Image Department Meteorology
Meteorology_Home Weather_Server News/Seminars
People
Research
Academics Application Contact_Us

Hawaiian_Weather
US_Mainland_Weather
Tropical_Weather
Satellite_Imagery
Polar_Imagery
Radar_Imagery
Marine
Numerical_Models
LAPS
Lightning_Data
Forecasts
Vog_Forecasts
Observations
Archive
Links Disclaimer
Space
SOEST_Home
University_of_Hawaii_Home

Menu of Text Products for the Hawaiian Islands and the Tropical Pacific/Atlantic Oceans:
Narrow the Menu List
Select Time Limit: 12 hours | 24 hours | 48 hours | 72 hours | No time limit
Select Product Type: All | Routine Bulletins/FCSTS | Warnings/Watches/Advisories | HAWN Weather | Tropical | Marine | Aviation | Daily Obs | Special
Hawaiian Islands Synoptic Discussion and Guidance

706
FXHW60 PHFO 210624
AFDHFO

Area Forecast Discussion
National Weather Service Honolulu HI
824 PM HST Sat Jul 20 2019

.SYNOPSIS...
A high pressure ridge will remain locked in place north of the
Hawaiian Islands through the next week, keeping the islands in a
trade wind weather pattern. A trough moving in from the deep
tropics will bring additional moisture and showers to the eastern
half of the state from early Monday morning through Tuesday. Some
of these clouds and enhanced showers may reach the western
islands by Tuesday. A more typical breezy trade wind weather
pattern returns from Wednesday onward with drier trends.

&&

.DISCUSSION...
This evenings satellite imagery shows unstable clouds moving into
the windward and mauka slopes of each island in a moderate to
breezy trade wind pattern. The water vapor imagery shows a
seasonably strong upper level low roughly 500 miles north of Kauai
drifting slowly westward. Upper level divergence and instability
associated with this low will keep active windward and mountain
showers in the forecast through the overnight and early morning
hours. Convective activity continues to form around a developing
trough in the deep tropics south of the Big Island this evening.
This trough will drift northwestward changing island weather
conditions over the next three days.

In the big picture, the high pressure ridge north of the islands
will remain in place keeping moderate to breezy trade winds
flowing across the region through at least the first half of next
week. An upper level low north to northwest of Kauai will provide
some thermal instability and mechanical lift to enhance windward
and mauka showers across the region. A low level trough moving
northwest out of the tropical region south of the Big Island will
advect significant amounts of deep tropical moisture into the
eastern islands of Maui and the Big Island. Enhanced showers will
reach the southern and eastern slopes of the Big Island starting
early Monday morning. This deep moisture plume will have
Precipitable Water (PW) levels in the 2.0 to 2.5 inch range
producing widespread clouds and showers over both islands by
Monday afternoon. Isolated thunderstorms remain in the forecast
for the Big Island and adjacent waters. Global weather models have
improved their forecast consistency for enhanced rainfall over
the Big Island and Maui on Monday with good confidence at this
point.

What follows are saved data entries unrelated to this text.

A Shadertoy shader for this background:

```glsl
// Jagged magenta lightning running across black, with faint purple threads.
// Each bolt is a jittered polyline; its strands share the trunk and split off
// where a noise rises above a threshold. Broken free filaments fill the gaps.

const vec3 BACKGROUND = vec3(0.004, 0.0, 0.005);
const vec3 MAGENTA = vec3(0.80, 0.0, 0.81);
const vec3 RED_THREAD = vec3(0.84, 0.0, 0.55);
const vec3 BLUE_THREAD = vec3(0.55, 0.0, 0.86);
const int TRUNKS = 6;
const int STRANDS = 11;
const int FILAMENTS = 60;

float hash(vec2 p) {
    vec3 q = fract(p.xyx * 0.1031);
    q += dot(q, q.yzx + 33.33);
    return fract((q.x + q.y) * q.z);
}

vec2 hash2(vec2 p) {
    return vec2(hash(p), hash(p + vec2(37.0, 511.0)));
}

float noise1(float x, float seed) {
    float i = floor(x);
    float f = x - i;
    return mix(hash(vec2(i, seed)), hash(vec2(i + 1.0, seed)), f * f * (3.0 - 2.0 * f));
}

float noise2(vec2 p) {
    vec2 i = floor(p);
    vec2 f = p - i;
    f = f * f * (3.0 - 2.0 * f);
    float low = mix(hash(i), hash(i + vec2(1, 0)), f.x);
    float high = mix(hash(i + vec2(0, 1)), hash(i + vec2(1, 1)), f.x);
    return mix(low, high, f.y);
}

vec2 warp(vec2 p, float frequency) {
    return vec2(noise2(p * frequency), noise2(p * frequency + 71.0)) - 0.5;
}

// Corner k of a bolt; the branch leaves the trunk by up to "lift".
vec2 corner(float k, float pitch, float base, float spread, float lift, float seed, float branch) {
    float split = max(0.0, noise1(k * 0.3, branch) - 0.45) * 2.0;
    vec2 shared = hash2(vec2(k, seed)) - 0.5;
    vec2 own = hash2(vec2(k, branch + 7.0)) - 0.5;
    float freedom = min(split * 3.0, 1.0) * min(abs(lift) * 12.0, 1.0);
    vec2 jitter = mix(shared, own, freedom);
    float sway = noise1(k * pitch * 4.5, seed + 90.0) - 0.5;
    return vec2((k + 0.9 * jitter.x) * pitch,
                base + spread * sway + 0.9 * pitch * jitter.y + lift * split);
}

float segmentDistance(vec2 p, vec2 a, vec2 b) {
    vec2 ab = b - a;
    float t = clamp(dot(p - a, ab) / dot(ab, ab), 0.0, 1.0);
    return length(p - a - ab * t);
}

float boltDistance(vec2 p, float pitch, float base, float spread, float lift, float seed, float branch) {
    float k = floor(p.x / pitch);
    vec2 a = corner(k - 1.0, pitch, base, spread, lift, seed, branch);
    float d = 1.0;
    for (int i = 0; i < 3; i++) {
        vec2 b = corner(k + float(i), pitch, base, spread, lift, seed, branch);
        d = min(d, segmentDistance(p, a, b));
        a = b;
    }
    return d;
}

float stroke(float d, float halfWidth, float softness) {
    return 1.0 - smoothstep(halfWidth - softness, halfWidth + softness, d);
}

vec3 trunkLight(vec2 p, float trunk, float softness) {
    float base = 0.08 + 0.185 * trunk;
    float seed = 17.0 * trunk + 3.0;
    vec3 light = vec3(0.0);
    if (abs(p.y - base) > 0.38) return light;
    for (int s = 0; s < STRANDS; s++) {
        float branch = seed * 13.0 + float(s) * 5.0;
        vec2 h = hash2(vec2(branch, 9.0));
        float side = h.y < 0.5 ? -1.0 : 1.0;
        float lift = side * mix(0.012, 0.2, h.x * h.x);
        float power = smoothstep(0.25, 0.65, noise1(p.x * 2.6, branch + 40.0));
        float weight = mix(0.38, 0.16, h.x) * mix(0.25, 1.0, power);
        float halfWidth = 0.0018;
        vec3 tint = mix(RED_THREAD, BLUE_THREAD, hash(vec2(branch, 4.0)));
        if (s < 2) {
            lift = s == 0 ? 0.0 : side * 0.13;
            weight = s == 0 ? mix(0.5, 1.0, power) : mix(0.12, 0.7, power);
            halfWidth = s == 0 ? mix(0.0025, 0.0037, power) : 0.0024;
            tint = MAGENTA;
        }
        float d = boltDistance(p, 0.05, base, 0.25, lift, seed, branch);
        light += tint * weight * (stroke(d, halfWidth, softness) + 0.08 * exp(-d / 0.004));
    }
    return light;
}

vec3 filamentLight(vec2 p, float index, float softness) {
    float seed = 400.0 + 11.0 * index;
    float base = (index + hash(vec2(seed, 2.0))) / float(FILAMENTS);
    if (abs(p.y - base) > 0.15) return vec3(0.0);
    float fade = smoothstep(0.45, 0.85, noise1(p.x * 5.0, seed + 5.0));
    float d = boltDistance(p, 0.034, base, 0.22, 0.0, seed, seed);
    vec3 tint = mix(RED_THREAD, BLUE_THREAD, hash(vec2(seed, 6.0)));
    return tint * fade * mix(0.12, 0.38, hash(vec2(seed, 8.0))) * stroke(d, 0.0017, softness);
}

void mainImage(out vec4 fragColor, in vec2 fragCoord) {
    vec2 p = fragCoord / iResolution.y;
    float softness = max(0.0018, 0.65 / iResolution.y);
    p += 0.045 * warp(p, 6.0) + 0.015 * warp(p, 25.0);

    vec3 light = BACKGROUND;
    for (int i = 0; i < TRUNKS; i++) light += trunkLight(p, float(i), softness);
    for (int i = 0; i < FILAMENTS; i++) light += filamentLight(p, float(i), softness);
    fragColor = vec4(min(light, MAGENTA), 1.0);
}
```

Enhanced clouds and showers will potentially drift further
northward to the western half of the state on Tuesday. The
American (GFS) and European (ECMWF) models are gradually narrowing
their differences and trending towards a wetter solution for the
islands of Kauai, Oahu, Molokai and Lanai. The challenge in this
forecast will revolve around precipitation amounts and timing for
these western islands; forecast rainfall impacts will be highly
dependent upon the interactions between the drier trade wind flow
moving in from the east, and the track of the low level trough
forecast to pass south of Kauai. As the trough drifts further
northward the trade wind speeds will increase and wind directions
will veer from east to southeast, potentially increasing the
south to north moisture advection over the western islands as the
trough axis passes. Stay tuned for changes to the rainfall
forecast for Tuesday as this weather pattern evolves.

The low level trough will start to drift west of the islands by
Wednesday with drier air keeping most shower activity limited to
typical windward and mountain areas favoring the overnight and
early morning hours..

&&

.AVIATION...
A high will remain nearly stationary far north of the main Hawaiian
islands and maintain locally strong east winds over the area.
AIRMET TANGO is in effect for moderate turbulence below about 7,000ft
and this AIRMET will likely continue through Sunday.

Clouds and showers that developed over the southwest slopes of
the Big Island and Maui will dissipate later this evening. Low
level flow will continue to carry scattered to broken low clouds
over east sections of the islands. Isolated MVFR ceilings are
possible over these areas tonight. An AIRMET for mountain
obscuration could become necessary across windward portions of the
Big Island late tonight.

&&

.MARINE...
Fresh to locally strong easterly trades are forecast to continue
through next week as high pressure remains positioned north-
northeast of the area. The stronger winds will remain across the
typically windier locations from Maui County to the Big Island due
to terrain accelerations. The current Small Craft Advisory has
been extended through Sunday night, but will likely need to be
extended further into next week.

Rough surf will continue along east facing shores each day due to
strong onshore winds. Latest local buoy observations are showing a
gradually decrease in heights and we should continue to see a slow
downward trend through Tuesday due to the upstream trades
trending down. A slight uptick is expected once again Wednesday
into Thursday of next week as upstream trades increase.

Surf along south facing shores will remain small through the
weekend, then trend up through the first half of the upcoming week
due to a recent system passing through/near the Tasman Sea.
Heights should remain below advisory levels as this southwest
swell moves through and peaks Monday through Tuesday. In addition
to this long-period source, a combination of small south to
southeast swells will be enough to keep the surf from going flat
along southern exposures through midweek.

A south-southeast (150-160 deg) long-period swell associated with
a compact gale that has developed southeast of the Tuamotus will
be possible late next week with a peak around Thursday night into
Friday. Surf will rise along exposed shores but should remain
below advisory levels.

&&

.HFO WATCHES/WARNINGS/ADVISORIES...
Small Craft Advisory until 6 AM HST Monday for Maalaea Bay-
Pailolo Channel-Alenuihaha Channel-Big Island Leeward Waters-Big
Island Southeast Waters.

&&

$$

DISCUSSION...Bohlin
AVIATION...Bedal
MARINE...Gibbs

Bulletins, Forecasts and Observations are courtesy of Honolulu National Weather Service Forecast Office



This page is maintained voluntarily by the MKWC and the UHMET faculty, staff, and students.
It was last modified on: Wed, Dec 17 2014 - 1841 UTC
Send comments to: Ryan Lyman